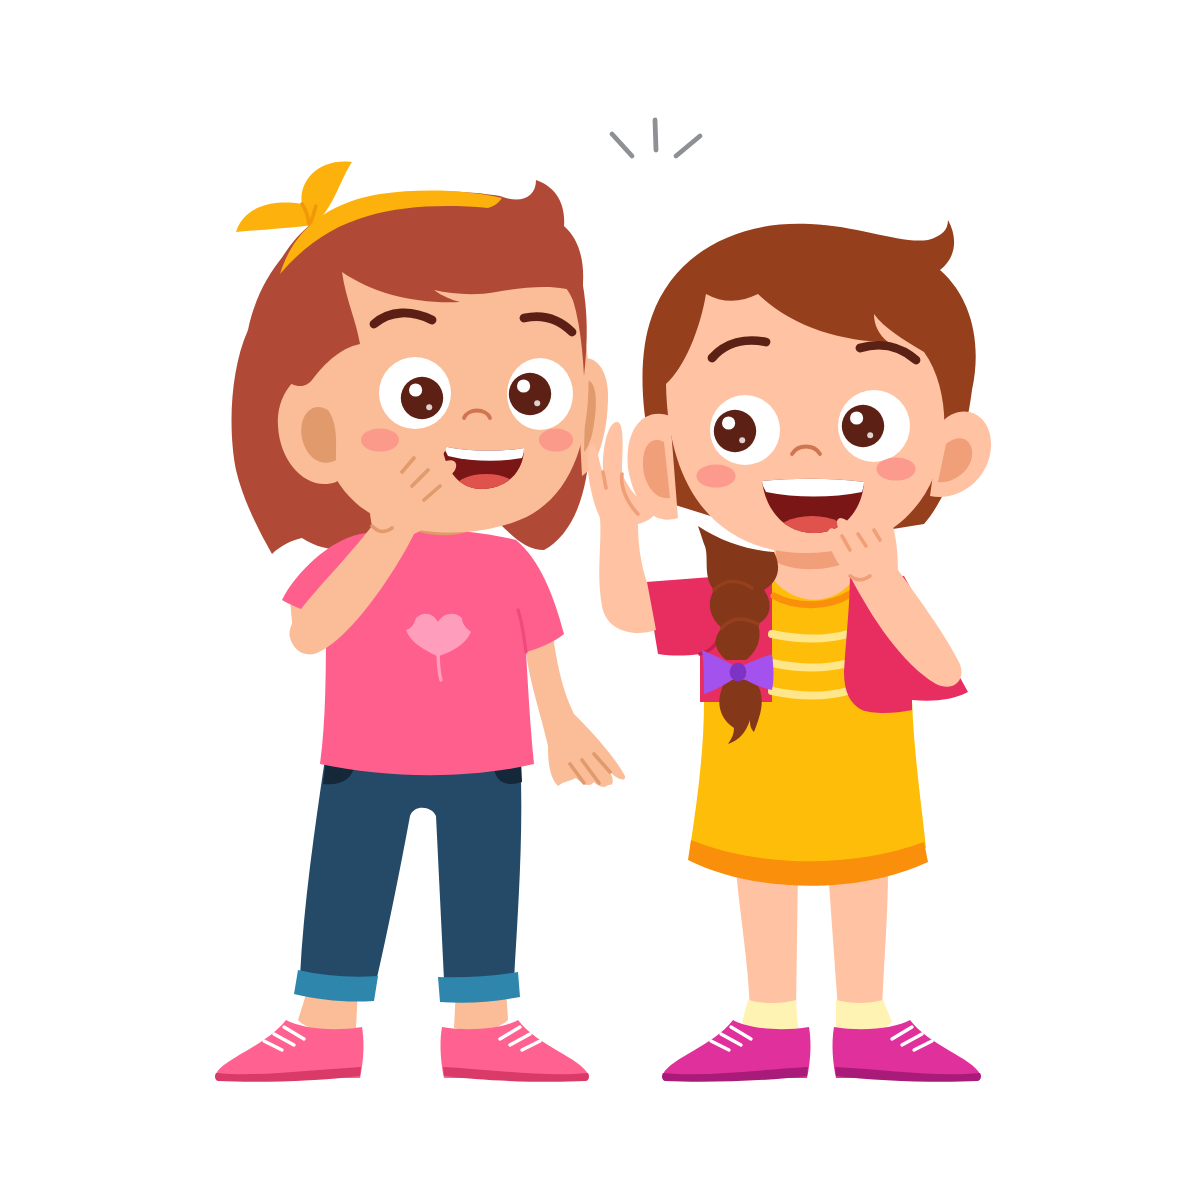
<!DOCTYPE html>
<html lang="en">
<head>
<meta charset="utf-8">
<title>Two girls whispering</title>
<style>
:root{
  --paper:#ffffff; --spark:#8d9094;
  --skin-a:#fabd98; --skin-a-shade:#e09a6c;
  --skin-b:#ffc3a3; --skin-b-shade:#f09f78;
  --hair-a:#b04a37; --hair-b:#963f1c; --braid:#85371a;
  --brow-a:#5b1f16; --brow-b:#5a2114;
  --band:#fdb10c; --band-shade:#f0980a;
  --blush:#fb8d86; --iris:#5c2015; --mouth:#7a1616; --tongue:#e0524c;
  --tee:#ff5f8d; --tee-shade:#ee4a7c; --heart:#ff9dbd;
  --denim:#244a68; --denim-dark:#14283a; --cuff:#2e86ad;
  --shoe-a:#ff6190; --sole-a:#d93a68; --shoe-b:#e0309b; --sole-b:#a91b79;
  --jacket:#e82e60; --jacket-shade:#c41f50;
  --dress:#fdbd08; --hem:#f98f0a; --stripe:#ffe68a; --sock:#fff3b3;
  --ribbon:#a352ee; --ribbon-shade:#7d33c4;
}
html,body{margin:0;padding:0;background:var(--paper)}
body{width:1200px;height:1200px;overflow:hidden}
svg{display:block;width:1200px;height:1200px}
.line{fill:none;stroke-linecap:round;stroke-linejoin:round}
.brow{stroke-width:4.4}
.girl-a .skin{fill:var(--skin-a)} .girl-a .shade{fill:var(--skin-a-shade)}
.girl-a .crease{stroke:var(--skin-a-shade);stroke-width:1.8}
.girl-a .hair{fill:var(--hair-a)} .girl-a .brow{stroke:var(--brow-a)}
.girl-b .skin{fill:var(--skin-b)} .girl-b .shade{fill:var(--skin-b-shade)}
.girl-b .crease{stroke:var(--skin-b-shade);stroke-width:1.8}
.girl-b .hair{fill:var(--hair-b)} .girl-b .brow{stroke:var(--brow-b)}
.blush{fill:var(--blush);opacity:.75}
.nose{stroke:#cf7650;stroke-width:1.9}
.shoes-a{--shoe:var(--shoe-a);--sole:var(--sole-a)}
.shoes-b{--shoe:var(--shoe-b);--sole:var(--sole-b)}
</style>
</head>
<body>
<svg viewBox="0 0 600 600" role="img" aria-label="Two laughing girls whispering and listening to a secret">
  <defs>
    <g id="iris">
      <circle r="10.6" fill="var(--iris)"/>
      <circle cx="-3.2" cy="-4" r="3.3" fill="#fff"/>
      <circle cx="3.6" cy="4.6" r="1.5" fill="#fff" opacity=".8"/>
    </g>
    <g id="shoe">
      <path fill="var(--shoe)" d="M108 537C112 529 133 523 143 510C150 514 166 516 181 513.500C182.500 522 181.500 532 180 539H109Z"/>
      <path fill="var(--sole)" d="M108 536.500C130 538.500 154 535 180.500 533.500L180 538C160 540.500 130 541.500 109 540.500C107.500 540 107 538 108 536.500Z"/>
      <path class="line" stroke="#fff" stroke-width="1.7" d="M142 513.500L152 519.500M137 517L147 522.500M132 520.500L141 525"/>
    </g>
    <clipPath id="mouth-clip-a"><path d="M221 223C235 226 250 226 262 224C262 237 252 244.500 241 244.500C230 244.500 223 236 221 223Z"/></clipPath>
    <clipPath id="mouth-clip-b"><path d="M381 240.500C398 239 416 239 432 241C431 256 421 266.500 407 266.500C393 266.500 383 256 381 240.500Z"/></clipPath>
  </defs>

  <rect width="600" height="600" fill="var(--paper)"/>

  <g id="spark-lines" class="line" stroke="var(--spark)" stroke-width="2.4">
    <path d="M306 67L316 78M327.500 60L328 75M350 68L338 78"/>
  </g>

  <g id="girl-with-headband" class="girl-a">
    <path id="back-hair-a" class="hair" d="M172 104C145 118 129 140 124 165C115 185 114 215 118 235C122 252 131 268 136 277C140 273 146 270 151 269C163 277 178 276 192 272L250 262C258 270 264 275 272 275C285 268 294 250 295 220L290 140Z"/>

    <g id="hanging-arm-a">
      <path class="skin" d="M262 318L276 314C278 330 281 345 287 357C297 367 307 378 312.500 388C313 391 309 390 305 386C307 390 307 393 304 392.500C302 394.500 299 393 297 391C295 393.500 292 393 288 389C284 391 282 390.500 279 393C275 389 274 382 274 373C270 355 264 340 262 318Z"/>
      <path class="line crease" d="M305 386L297 377M299.500 391.500L291 380M292 391.500L285 382"/>
    </g>

    <g id="ankles-a" class="skin">
      <path d="M154 494H179L178 514C168 516 154 516 149 510Z"/>
      <path d="M228 494H253L254 510C248 516 234 516 227 514Z"/>
    </g>
    <g class="shoes-a">
      <use href="#shoe"/>
      <use href="#shoe" transform="matrix(-1 0 0 1 402 0)"/>
    </g>

    <g id="jeans">
      <path fill="var(--denim)" d="M163 376H260C262 415 259 455 257 490H222L218 408C216 403 207 402 205 408C200 435 194 465 188 491L150 488C152 450 158 410 163 376Z"/>
      <path fill="var(--denim-dark)" d="M163 380H177C178 388 172 393 161.500 392ZM247 380H260.500L261 391C252 394 246 390 247 380Z"/>
      <path fill="var(--cuff)" d="M149 485C162 488 176 489 189 488L187 500.500C173 501.500 160 500 147 497Z"/>
      <path fill="var(--cuff)" d="M219 488.500C233 489 247 488 259 486L260 498.500C247 501 234 502 220 501Z"/>
    </g>

    <g id="tee">
      <path class="skin" d="M145 300L166 304L164 322L147 322Z"/>
      <path fill="var(--tee)" d="M180 267C165 270 148 286 141 300C148 304 156 307 163 307C163 335 163 360 160 382C193 389 233 390 267 382C265 362 264 343 263 326C270 324 277 321 282 317C277 298 270 280 258 270C235 264 200 263 180 267Z"/>
      <path class="line" stroke="var(--tee-shade)" stroke-width="1.6" d="M263 326C262 318 261 311 259 305"/>
      <path fill="var(--heart)" d="M218.500 328C212 325 205 321 203 315C206 314 207 312 208 309C212 305 217 307 219 311C221 307 227 305 231 309C231 312 233 314 235.500 316C233 322 226 326 219.500 328Z"/>
      <path class="line" stroke="var(--heart)" stroke-width="1.7" d="M219 324C219 330 219 335 220.500 340"/>
      <path class="shade" d="M203 262H238C238 269 209 270 203 262Z"/>
    </g>

    <g id="head-a">
      <path class="skin" d="M288 180C297 176 304 184 304 198C304 216 299 233 291 238Z"/>
      <path class="shade" d="M293 190C298 190 299 200 297 212C296 219 294 224 292 226Z"/>
      <path class="skin" d="M160 150C166 125 200 118 240 122C275 124 291 145 294 180C296 215 288 244 266 257C245 269 205 270 184 256C168 246 158 225 157 200Z"/>
      <path class="skin" d="M166 186C150 182 138 196 139 213C140 232 154 246 168 241C177 237 180 190 166 186Z"/>
      <path class="shade" d="M164 205C156 200 149 208 151 219C153 229 161 234 168 230C168 222 169 212 164 205Z"/>
    </g>

    <g id="front-hair-a">
      <path class="hair" d="M171 136C173 150 178 160 180 172C170 174 162 182 156 190C152 195 146 193 143 190C147 187 151 183 152 179C146 181 138 186 131 193C124 170 131 130 158 110C185 94 225 94 250 98C260 102 268 99 268 90C277 93 283 101 282 113C290 120 293 132 291 147C281 142 265 143 248 146C237 148 226 147 217 145C221 148 226 150 230 151C208 152 187 147 171 136Z"/>
      <path class="hair" d="M282 138L291 140C294 156 294 170 292 188C291 170 289 153 282 138Z"/>
    </g>

    <g id="headband">
      <path fill="var(--band)" d="M140 137C147 114 165 101 190 97C211 94 234 95 251 99C249 102 247 103 244 104C222 102 201 103 184 108C166 113 152 123 140 137Z"/>
      <path fill="var(--band)" d="M153 113C143 114 130 115 118 116C121 106 132 99 151 102C149 92 158 79 176 81C170 90 168 101 158 112Z"/>
      <path class="line" stroke="var(--band-shade)" stroke-width="1.8" d="M151 102C153 105 154 108 154.500 112M158 103L155.500 111"/>
    </g>

    <g id="face-a">
      <path class="line brow" d="M187 162C195 155 206 155 216 160M262 159C271 157 279 159 286 166"/>
      <circle cx="207.500" cy="196.500" r="18" fill="#fff"/>
      <ellipse cx="270" cy="197" rx="16.500" ry="18" fill="#fff"/>
      <use href="#iris" x="211" y="199"/>
      <use href="#iris" x="265" y="197"/>
      <ellipse class="blush" cx="190" cy="220" rx="9.500" ry="5.800"/>
      <ellipse class="blush" cx="278" cy="220" rx="8.500" ry="5.800"/>
      <path class="line nose" d="M232 209C234 204 243 204 245 209"/>
      <g clip-path="url(#mouth-clip-a)">
        <rect x="218" y="220" width="48" height="28" fill="var(--mouth)"/>
        <path fill="#fff" d="M220 220H264L261 229C250 231 237 231 224 228Z"/>
        <ellipse cx="243" cy="246" rx="17" ry="9" fill="var(--tongue)"/>
      </g>
    </g>

    <g id="whisper-arm-a">
      <path class="skin" d="M145 319C142 309 163 292 186 263C183 249 186 239 191 231C198 222 212 212 217 215C220 218 213 223 207 229C213 224 221 217 223.500 221C225 225 218 231 214 235C220 231 227 228 228 232C229 236 223 239 220 243C224 241 228 240 228 243C228 247 224 250 220 255C216 261 212 265 207 267C196 289 173 322 157 327C151 328 147 325 145 319Z"/>
      <path class="line crease" d="M207 229L201 236M214 235L206 243M220 243L212 250M186 263C190 267 193 266 196 264"/>
    </g>
  </g>

  <g id="girl-with-braid" class="girl-b">
    <g id="legs-b">
      <path class="skin" d="M368 435H399L398 505H375C374 480 370 458 368 435ZM414 435H444C444 458 442 480 441 505H419Z"/>
      <path fill="var(--sock)" d="M374 500C382 502 391 502 398 500L399 515C390 519 376 517 371 511ZM418 500C426 502 434 502 441.500 500L446 511C440 518 427 518 418 515Z"/>
    </g>
    <g class="shoes-b">
      <use href="#shoe" x="223.500"/>
      <use href="#shoe" transform="matrix(-1 0 0 1 598 0)"/>
    </g>

    <path id="back-hair-b" class="hair" d="M336 252C321 225 317 182 326 158C337 127 368 110 405 112C430 113 450 122 464 120C471 118 474 115 474 110C479 119 478 129 470 135C486 149 491 172 486 195C482 225 474 248 462 262L400 272Z"/>

    <g id="raised-arm-b">
      <path fill="var(--jacket)" d="M323 291L388 286L387 351H350V327C342 328 336 328 329 327Z"/>
      <path class="line" stroke="var(--jacket-shade)" stroke-width="1.800" d="M350 327C354 326 357 324 359 320"/>
    </g>

    <g id="dress">
      <path fill="var(--dress)" d="M386 288H426L456 350C457 378 461 404 463 424C428 438 380 439 345 424C349 398 352 374 352 351H386Z"/>
      <path fill="var(--hem)" d="M345.500 420C380 434 427 434 462 421L464 431C430 447 378 447 344 430Z"/>
      <g class="line" stroke="var(--stripe)" stroke-width="4" stroke-linecap="butt">
        <path d="M386 317C400 320 413 320 424 317M386 331.500C400 334.500 413 334.500 424 331.500M386 345.500C400 348.500 413 348.500 424 345.500"/>
      </g>
      <path class="skin" d="M387 270H428V288C418 304 397 303 387 290Z"/>
      <path class="line" stroke="var(--hem)" stroke-width="3.500" d="M387 298C398 304 414 304 425 297"/>
      <path class="shade" d="M388 274H426V280C414 286 398 286 388 281Z"/>
    </g>
    <path id="jacket-front" fill="var(--jacket)" d="M425 286L452 288L484 346C476 350 467 351 456 350V355C447 357 436 357 431 355C425 352 422 346 422 336C423 318 425 303 425 286Z"/>

    <g id="head-b">
      <path class="skin" d="M335 208C321 203 312 216 314 234C317 252 326 263 339 259Z"/>
      <path class="shade" d="M332 221C324 217 320 226 322 237C324 245 329 250 335 249Z"/>
      <path class="skin" d="M470 212C480 200 496 206 495.500 223C495 239 480 251 465 248Z"/>
      <path class="shade" d="M473 222C480 216 487 220 486 228C485 236 476 242 469 241Z"/>
      <path class="skin" d="M333 192C342 184 350 165 353 147C362 152 371 151 379 147C395 163 421 171 444 171C439 167 437 162 437 157C442 164 452 170 462 176C470 187 473 203 472 217C469 252 444 276 404 276.500C362 277 334 249 333 192Z"/>
    </g>

    <g id="face-b">
      <path class="line brow" d="M356 179C363 171 373 169 383 171M430 174C440 171 450 173 458 180"/>
      <ellipse cx="372.500" cy="215" rx="17.500" ry="17.500" fill="#fff"/>
      <circle cx="437" cy="213" r="18" fill="#fff"/>
      <use href="#iris" x="367.500" y="215.500"/>
      <use href="#iris" x="431.500" y="213"/>
      <ellipse class="blush" cx="358" cy="238" rx="9.800" ry="5.800"/>
      <ellipse class="blush" cx="448" cy="234.500" rx="9.800" ry="5.800"/>
      <path class="line nose" d="M396 227C399 222 407 222 410 227"/>
      <g clip-path="url(#mouth-clip-b)">
        <rect x="378" y="236" width="58" height="34" fill="var(--mouth)"/>
        <path fill="#fff" d="M378 236H434L431 246C416 249 398 249 383 246Z"/>
        <ellipse cx="406" cy="268" rx="19" ry="10" fill="var(--tongue)"/>
      </g>
    </g>

    <g id="listening-hand">
      <path class="skin" d="M301 303C298 287 301 272 300 259C294 246 292 226 295.500 222C299 221 299 231 301.500 236C301 224 304 210 309 211C312.500 213 311 226 311 237C314 243 317 248 321 250C325 253 328 252 328.500 255C327 259 323 261 319 262C319 274 321 284 323.500 291L328 315C316 319 303 315 301 303Z"/>
      <path class="line crease" d="M301.500 236L303 244M311 237C310 244 314 252 319 257"/>
    </g>

    <g id="braid" fill="var(--braid)">
      <path d="M349 263C361 271 374 275 387 276C391 284 389 291 382 295C387 302 385 309 379 312C381 319 379 325 373 330H363C357 325 356 319 361 314C355 309 353 302 357 295C351 288 355 278 352 272Z"/>
      <path d="M363 340H377C384 348 380 358 377 366C375 364 375 362 375 360C373 366 370 370 364 372C366 369 367 367 367 364C358 358 358 348 363 340Z"/>
      <path class="line" stroke="var(--hair-b)" stroke-width="1.800" d="M357 295C363 289 370 290 376 294M361 314C366 308 373 309 379 312"/>
      <path fill="var(--ribbon)" d="M351 325C358 328 364 331 369 334C375 331 380 329 386 327C387 334 387 340 386 345C380 344 375 341 369 338C363 342 358 345 352 347C352 340 352 332 351 325Z"/>
      <ellipse cx="369" cy="336" rx="4.200" ry="4.600" fill="var(--ribbon-shade)"/>
    </g>

    <g id="giggling-arm-b">
      <path class="skin" d="M425 288C418 282 414 274 414 266C415 262 419 265 421 268C419 264 417 260 420 259C424 259 427 264 429 267C427 262 425 257 428.500 256C432 256 435 261 437 265C435 260 435 252 439 251C444 252 449 265 449 285C460 300 473 318 480 332C483 341 476 346 468 342C451 332 436 309 425 288Z"/>
      <path class="line crease" d="M421 268L425 275M429 267L433 273M437 265L440 270M425 288C429 291 432 290 435 288"/>
    </g>
  </g>
</svg>
</body>
</html>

Problem description
What are the lines above, starting at the one with "102C153 105 154" and ending at the one with "319C142 309 163"? Give them again exactly, and only them.

Answer to this problem
      <path class="line" stroke="var(--band-shade)" stroke-width="1.8" d="M151 102C153 105 154 108 154.500 112M158 103L155.500 111"/>
    </g>

    <g id="face-a">
      <path class="line brow" d="M187 162C195 155 206 155 216 160M262 159C271 157 279 159 286 166"/>
      <circle cx="207.500" cy="196.500" r="18" fill="#fff"/>
      <ellipse cx="270" cy="197" rx="16.500" ry="18" fill="#fff"/>
      <use href="#iris" x="211" y="199"/>
      <use href="#iris" x="265" y="197"/>
      <ellipse class="blush" cx="190" cy="220" rx="9.500" ry="5.800"/>
      <ellipse class="blush" cx="278" cy="220" rx="8.500" ry="5.800"/>
      <path class="line nose" d="M232 209C234 204 243 204 245 209"/>
      <g clip-path="url(#mouth-clip-a)">
        <rect x="218" y="220" width="48" height="28" fill="var(--mouth)"/>
        <path fill="#fff" d="M220 220H264L261 229C250 231 237 231 224 228Z"/>
        <ellipse cx="243" cy="246" rx="17" ry="9" fill="var(--tongue)"/>
      </g>
    </g>

    <g id="whisper-arm-a">
      <path class="skin" d="M145 319C142 309 163 292 186 263C183 249 186 239 191 231C198 222 212 212 217 215C220 218 213 223 207 229C213 224 221 217 223.500 221C225 225 218 231 214 235C220 231 227 228 228 232C229 236 223 239 220 243C224 241 228 240 228 243C228 247 224 250 220 255C216 261 212 265 207 267C196 289 173 322 157 327C151 328 147 325 145 319Z"/>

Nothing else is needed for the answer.